- **Exercise aim**
Look below and pull out each line with the word "dark".
=== Supplied records ===
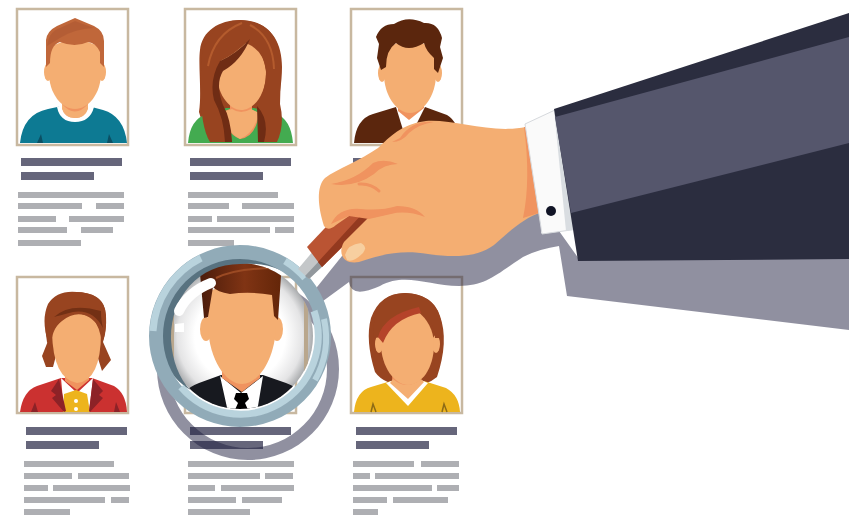
<!DOCTYPE html>
<html lang="en">
<head>
<meta charset="utf-8">
<title>Candidate search</title>
<style>
:root{
  --paper:#fff; --frame:#c8b8a0; --heading:#66667b; --line:#aeafb3;
  --skin:#f4ae72; --skin-shade:#f0935f; --hair-brown:#984420; --hair-dark:#5b260d;
  --teal:#0d7a93; --green:#43ab50; --red:#cb3130; --yellow:#edb41d;
  --suit:#2b2d3f; --suit-light:#55566c; --cast:#1e1e3e;
  --rim:#91abb8; --rim-dark:#587280; --rim-light:#b9d3dd; --handle:#ba5433;
}
html,body{margin:0;width:849px;height:526px;overflow:hidden;background:var(--paper)}
svg{display:block}
.frame{fill:var(--paper);stroke:var(--frame);stroke-width:2.5}
.heading{stroke:var(--heading);stroke-width:8;fill:none}
.lines{stroke:var(--line);stroke-width:6;fill:none}
.skin{fill:var(--skin)} .skin-shade{fill:var(--skin-shade)}
.crease{fill:none;stroke:var(--skin-shade);stroke-width:3;stroke-linecap:round}
.brown{fill:var(--hair-brown)} .dark{fill:var(--hair-dark)}
.white{fill:#fff}
.cast{fill:var(--cast);opacity:.49}
</style>
</head>
<body>
<svg width="849" height="526" viewBox="0 0 849 526" role="img" aria-label="A hand holds a magnifying glass over one of six candidate profiles">
<defs>
  <rect id="card-frame" class="frame" x="1" y="1" width="111" height="136"/>
  <radialGradient id="glass-tone">
    <stop offset=".62" stop-color="#fff"/><stop offset=".86" stop-color="#e4e4e5"/><stop offset="1" stop-color="#a9abad"/>
  </radialGradient>
  <linearGradient id="magnified-hair" x1="0" x2="1">
    <stop offset="0" stop-color="#4b1c0b"/><stop offset=".55" stop-color="#803414"/><stop offset="1" stop-color="#642609"/>
  </linearGradient>
  <clipPath id="glass-clip"><circle cx="240" cy="336" r="73"/></clipPath>
</defs>

<g id="frames">
  <use href="#card-frame" x="16" y="8"/><use href="#card-frame" x="184" y="8"/><use href="#card-frame" x="350" y="8"/>
  <use href="#card-frame" x="16" y="276"/><use href="#card-frame" x="184" y="276"/><use href="#card-frame" x="350" y="276"/>
</g>

<g id="profile-headings" class="heading">
  <path d="M21 162H122M21 176H94M190 162H291M190 176H263M353 162H400"/>
  <path d="M26 431H127M26 445H99M190 431H291M190 445H263M356 431H457M356 445H429"/>
</g>
<g id="profile-lines" class="lines">
  <path d="M18 195H124M18 206H82M96 206H124M18 219H56M69 219H124M18 230H67M81 230H113M18 243H81"/>
  <path d="M188 195H278M188 206H229M242 206H294M188 219H212M217 219H294M188 230H270M275 230H294M188 243H234"/>
  <path d="M24 464H114M24 476H72M78 476H129M24 488H48M53 488H130M24 500H105M111 500H129M24 512H70"/>
  <path d="M188 464H294M188 476H260M265 476H293M188 488H215M221 488H294M188 500H236M242 500H282M188 512H250"/>
  <path d="M353 464H414M421 464H459M353 476H370M375 476H459M353 488H432M437 488H459M353 500H387M393 500H448M353 512H378"/>
</g>

<g id="man-teal">
  <path fill="var(--teal)" d="M20 143Q23 114 48 109L62 106H88L103 110Q124 116 127 143Z"/>
  <path class="white" d="M57 107Q60 122 75 122T94 107L88 105H62Z"/>
  <path class="skin-shade" d="M62 93H88V106Q86 118 75 118T62 107Z"/>
  <path class="skin" d="M62 104Q75 119 88 104V109Q85 118 75 118T62 109Z"/>
  <ellipse class="skin" cx="48" cy="72" rx="4" ry="9"/><ellipse class="skin" cx="102" cy="72" rx="4" ry="9"/>
  <path class="skin" d="M49 48Q75 32 101 48V73C101 94 88 109 75 109S49 94 49 73Z"/>
  <path fill="#c0673a" d="M46 67V40Q47 31 57 26L75 18L94 26Q104 31 104 41V67L100 63V52Q96 43 88 42Q75 48 60 42Q50 45 50 63Z"/>
  <path fill="#a95430" d="M47 46Q49 31 60 28L75 21L94 28Q74 29 60 38Z" opacity=".5"/>
  <path d="M37 143L41 134L43 143ZM107 143L109 134L113 143Z" fill="#0b4f63"/>
</g>

<g id="woman-green">
  <path class="brown" d="M199 112C202 92 198 65 200 50C202 31 219 20 240 20C267 20 282 38 282 67C282 91 275 107 281 126L277 142H208Z"/>
  <path fill="var(--green)" d="M188 143Q190 119 207 114L226 108H254L275 113Q291 119 293 143Z"/>
  <path class="skin-shade" d="M230 94H252V110L259 113Q256 137 240 139Q226 134 222 112L230 109Z"/>
  <path class="skin" d="M223 112L232 109Q241 115 251 109L259 113Q254 134 240 139Q226 132 223 112Z"/>
  <path class="skin" d="M216 69Q225 49 246 43Q265 51 266 72C266 96 253 110 241 110S216 93 216 69Z"/>
  <path class="brown" d="M202 55Q210 21 240 20Q282 22 281 69L280 104Q285 125 277 142H258Q262 119 256 106Q267 90 266 70Q262 49 250 39Q234 55 220 61Q214 78 219 94Q228 119 232 142H210Q197 121 202 55Z"/>
  <path fill="#6f2c14" d="M220 61Q236 54 250 39Q241 61 223 71Q215 84 223 105Q231 119 232 142H225Q224 118 214 100Q209 80 220 61ZM257 106Q270 120 264 142H258Z"/>
  <path fill="none" stroke="#b45b2d" stroke-width="2" d="M242 23Q214 34 208 66M250 25Q273 37 274 69"/>
</g>

<g id="man-brown">
  <path class="dark" d="M354 143Q356 119 373 114L396 107H425L447 115Q459 122 460 143Z"/>
  <path class="white" d="M396 107L407 143L425 107Z"/>
  <path class="skin-shade" d="M398 94H424V108L409 120L398 111Z"/>
  <ellipse class="skin" cx="382" cy="73" rx="4" ry="9"/><ellipse class="skin" cx="438" cy="73" rx="4" ry="9"/>
  <path class="skin" d="M384 51Q409 30 436 51V74C436 96 423 113 410 113S384 96 384 74Z"/>
  <path class="dark" d="M381 70L377 58L379 44L376 37Q381 24 394 24Q408 15 424 23Q438 22 442 38L440 47L443 58L438 73L434 69V58Q426 51 424 43Q408 53 396 43Q386 50 386 67Z"/>
</g>

<g id="woman-red">
  <path class="brown" d="M46 367L42 356L48 341Q41 320 48 304Q57 290 77 292Q101 293 105 309Q108 327 103 342L111 360L102 371L96 352H57L53 367Z"/>
  <path fill="var(--red)" d="M20 412Q23 391 37 386L61 378H92L114 386Q126 393 127 412Z"/>
  <path class="white" d="M61 378L64 412H89L93 378L77 393Z"/>
  <path fill="var(--yellow)" d="M64 394L76 390L87 394L90 412H63Z"/>
  <path fill="#8d2227" d="M59 379L51 391L56 395L52 398L64 412L66 411ZM93 379L103 391L99 395L103 398L90 412L89 411ZM31 412L35 402L38 412ZM114 412L116 402L120 412Z"/>
  <g class="white"><circle cx="76" cy="401" r="2"/><circle cx="76" cy="409" r="2"/></g>
  <path class="skin-shade" d="M65 361H89V380L77 390L65 381Z"/>
  <path class="skin" d="M52 332Q66 312 77 313Q95 316 101 332Q101 381 77 383Q53 379 52 332Z"/>
  <path class="brown" d="M47 342Q39 299 72 292Q104 291 106 315Q107 331 102 344Q100 326 92 318Q76 309 62 321Q51 329 51 348Z"/>
  <path fill="#733014" d="M54 317Q70 302 101 311Q101 321 103 328Q93 309 73 312Q58 316 54 317Z"/>
</g>

<g id="woman-yellow">
  <path class="brown" d="M375 372Q365 340 371 318Q380 293 405 293Q433 294 440 316Q449 341 437 377Q425 387 408 386Q384 385 375 372Z"/>
  <path fill="var(--yellow)" d="M354 412Q356 391 371 387L391 381H424L446 388Q459 395 460 412Z"/>
  <path class="white" d="M386 383L408 406L428 383L421 380H394Z"/>
  <path class="skin-shade" d="M393 363H420V381L408 397L392 382Z"/>
  <path class="skin" d="M393 379Q407 391 421 379L424 382L408 399L390 383Z"/>
  <ellipse class="skin" cx="379" cy="344" rx="4" ry="9"/><ellipse class="skin" cx="436" cy="344" rx="4" ry="9"/>
  <path class="skin" d="M381 330Q392 311 417 311Q433 323 434 344C434 369 421 385 408 385S381 367 381 344Z"/>
  <path class="brown" d="M374 338Q370 294 405 293Q444 294 442 338H435Q435 321 418 310Q391 320 382 337Z"/>
  <path fill="#b5432a" d="M378 337Q384 315 419 307L421 313Q392 319 383 343Z"/>
  <path fill="none" stroke="#8d6b16" stroke-width="1.5" d="M371 412L373 404L376 412M442 412L444 404L447 412"/>
</g>

<g id="cast-shadow">
  <path class="cast" fill-rule="evenodd" d="M157 369A91 91 0 1 0 339 369A91 91 0 1 0 157 369ZM169 369A79 79 0 1 1 327 369A79 79 0 1 1 169 369Z"/>
  <path class="cast" d="M313 292L342 256L480 200L541 212V233L559 231L579 259L849 257V330L567 296L559 246Q539 249 523 257C497 274 486 286 459 286C429 286 405 272 380 286Q351 299 349 282L323 301Z"/>
</g>

<g id="magnifying-glass">
  <circle cx="240" cy="336" r="73" fill="url(#glass-tone)"/>
  <g id="magnified-man" clip-path="url(#glass-clip)">
    <path d="M172 262V410M306 262V410" stroke="#b9a78d" stroke-width="4"/>
    <path fill="#17191f" d="M174 412Q178 391 199 383L221 375H263L286 383Q308 391 310 412Z"/>
    <path class="white" d="M220 376L228 412H257L263 376L241 393Z"/>
    <path d="M236 393H247L249 399L245 403L249 412H234L238 403L234 399Z"/>
    <path class="skin-shade" d="M222 358H260V378L242 392L222 378Z"/>
    <ellipse class="skin" cx="206" cy="329" rx="6" ry="12"/><ellipse class="skin" cx="277" cy="329" rx="6" ry="12"/>
    <path class="skin" d="M208 292Q240 275 276 292V326C275 360 258 384 242 384S209 360 208 326Z"/>
    <path fill="url(#magnified-hair)" d="M204 318L200 274Q204 253 241 254Q280 256 281 276L278 320L274 316L272 295Q250 291 230 294Q217 292 213 287L208 317Z"/>
    <path d="M216 278Q236 268 276 268" fill="none" stroke="#9b4a23" stroke-width="2"/>
  </g>
  <path fill="var(--rim-dark)" d="M161 345C158 298 193 258 240 258Q281 257 302 286Q279 261 240 264C198 264 170 298 171 340Q173 371 190 390Q164 373 161 345Z"/>
  <circle cx="240" cy="336" r="84" fill="none" stroke="var(--rim)" stroke-width="14"/>
  <g fill="none" stroke="var(--rim-light)">
    <path d="M314 311A78 78 0 0 1 181 387" stroke-width="7"/>
    <path d="M153 331A87 87 0 0 1 201 258M285 261A87 87 0 0 1 305 278" stroke-width="7"/>
    <path d="M324 319A87 87 0 0 1 315 380" stroke-width="6"/>
  </g>
  <path d="M179 311Q188 292 211 283" fill="none" stroke="#fff" stroke-width="10" stroke-linecap="round"/>
  <path class="white" d="M175 324L184 323V332H175Z"/>
  <path fill="#c4c7c9" d="M298 269L314 250L326 263L309 279Z"/>
  <path fill="#92989d" d="M305 276L322 258L326 263L309 279Z"/>
  <path fill="var(--handle)" d="M307 247L342 210L382 202L371 219L322 267Z"/>
  <path fill="#93391f" d="M318 262L363 213L375 214L322 267Z"/>
</g>

<g id="hand">
  <path class="skin" d="M526 127C491 134 454 119 426 121C401 124 390 137 378 148C361 160 337 169 325 178C315 188 319 211 324 226Q328 232 336 225L349 216L371 215Q358 228 344 242C337 254 344 265 359 262C385 253 404 250 428 254C456 258 477 257 494 245C509 232 523 218 542 212Z"/>
  <path class="skin-shade" d="M524 127H527L542 212L523 218Q531 180 524 127Z"/>
  <path class="skin-shade" d="M400 138Q412 120 434 122Q419 124 409 133Q402 142 392 142ZM331 184Q356 180 373 163Q384 158 398 164Q384 164 374 174Q355 188 331 184ZM331 224Q339 207 361 209Q381 211 397 206Q416 206 425 217Q406 210 391 214L369 219L349 216Z"/>
  <path class="crease" d="M359 184Q371 183 379 191"/>
  <path fill="#f7cfa0" d="M345 255Q348 244 361 243Q368 247 363 253Q353 263 347 260Z"/>
</g>

<g id="sleeve">
  <path fill="#fafafa" stroke="#d6d9dd" d="M525 124L555 110L578 229L542 234Z"/>
  <path fill="#d9dde1" d="M554 110L566 164L578 229L566 231Z"/>
  <circle cx="551" cy="211" r="5" fill="#111426"/>
  <path fill="var(--suit)" d="M554 109L849 13V259L578 261Z"/>
  <path fill="var(--suit-light)" d="M555 117L849 37V143L571 213Z"/>
</g>
</svg>
</body>
</html>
===
- **Output of the task**
  --skin:#f4ae72; --skin-shade:#f0935f; --hair-brown:#984420; --hair-dark:#5b260d;
  --rim:#91abb8; --rim-dark:#587280; --rim-light:#b9d3dd; --handle:#ba5433;
.brown{fill:var(--hair-brown)} .dark{fill:var(--hair-dark)}
  <path class="dark" d="M354 143Q356 119 373 114L396 107H425L447 115Q459 122 460 143Z"/>
  <path class="dark" d="M381 70L377 58L379 44L376 37Q381 24 394 24Q408 15 424 23Q438 22 442 38L440 47L443 58L438 73L434 69V58Q426 51 424 43Q408 53 396 43Q386 50 386 67Z"/>
  <path fill="var(--rim-dark)" d="M161 345C158 298 193 258 240 258Q281 257 302 286Q279 261 240 264C198 264 170 298 171 340Q173 371 190 390Q164 373 161 345Z"/>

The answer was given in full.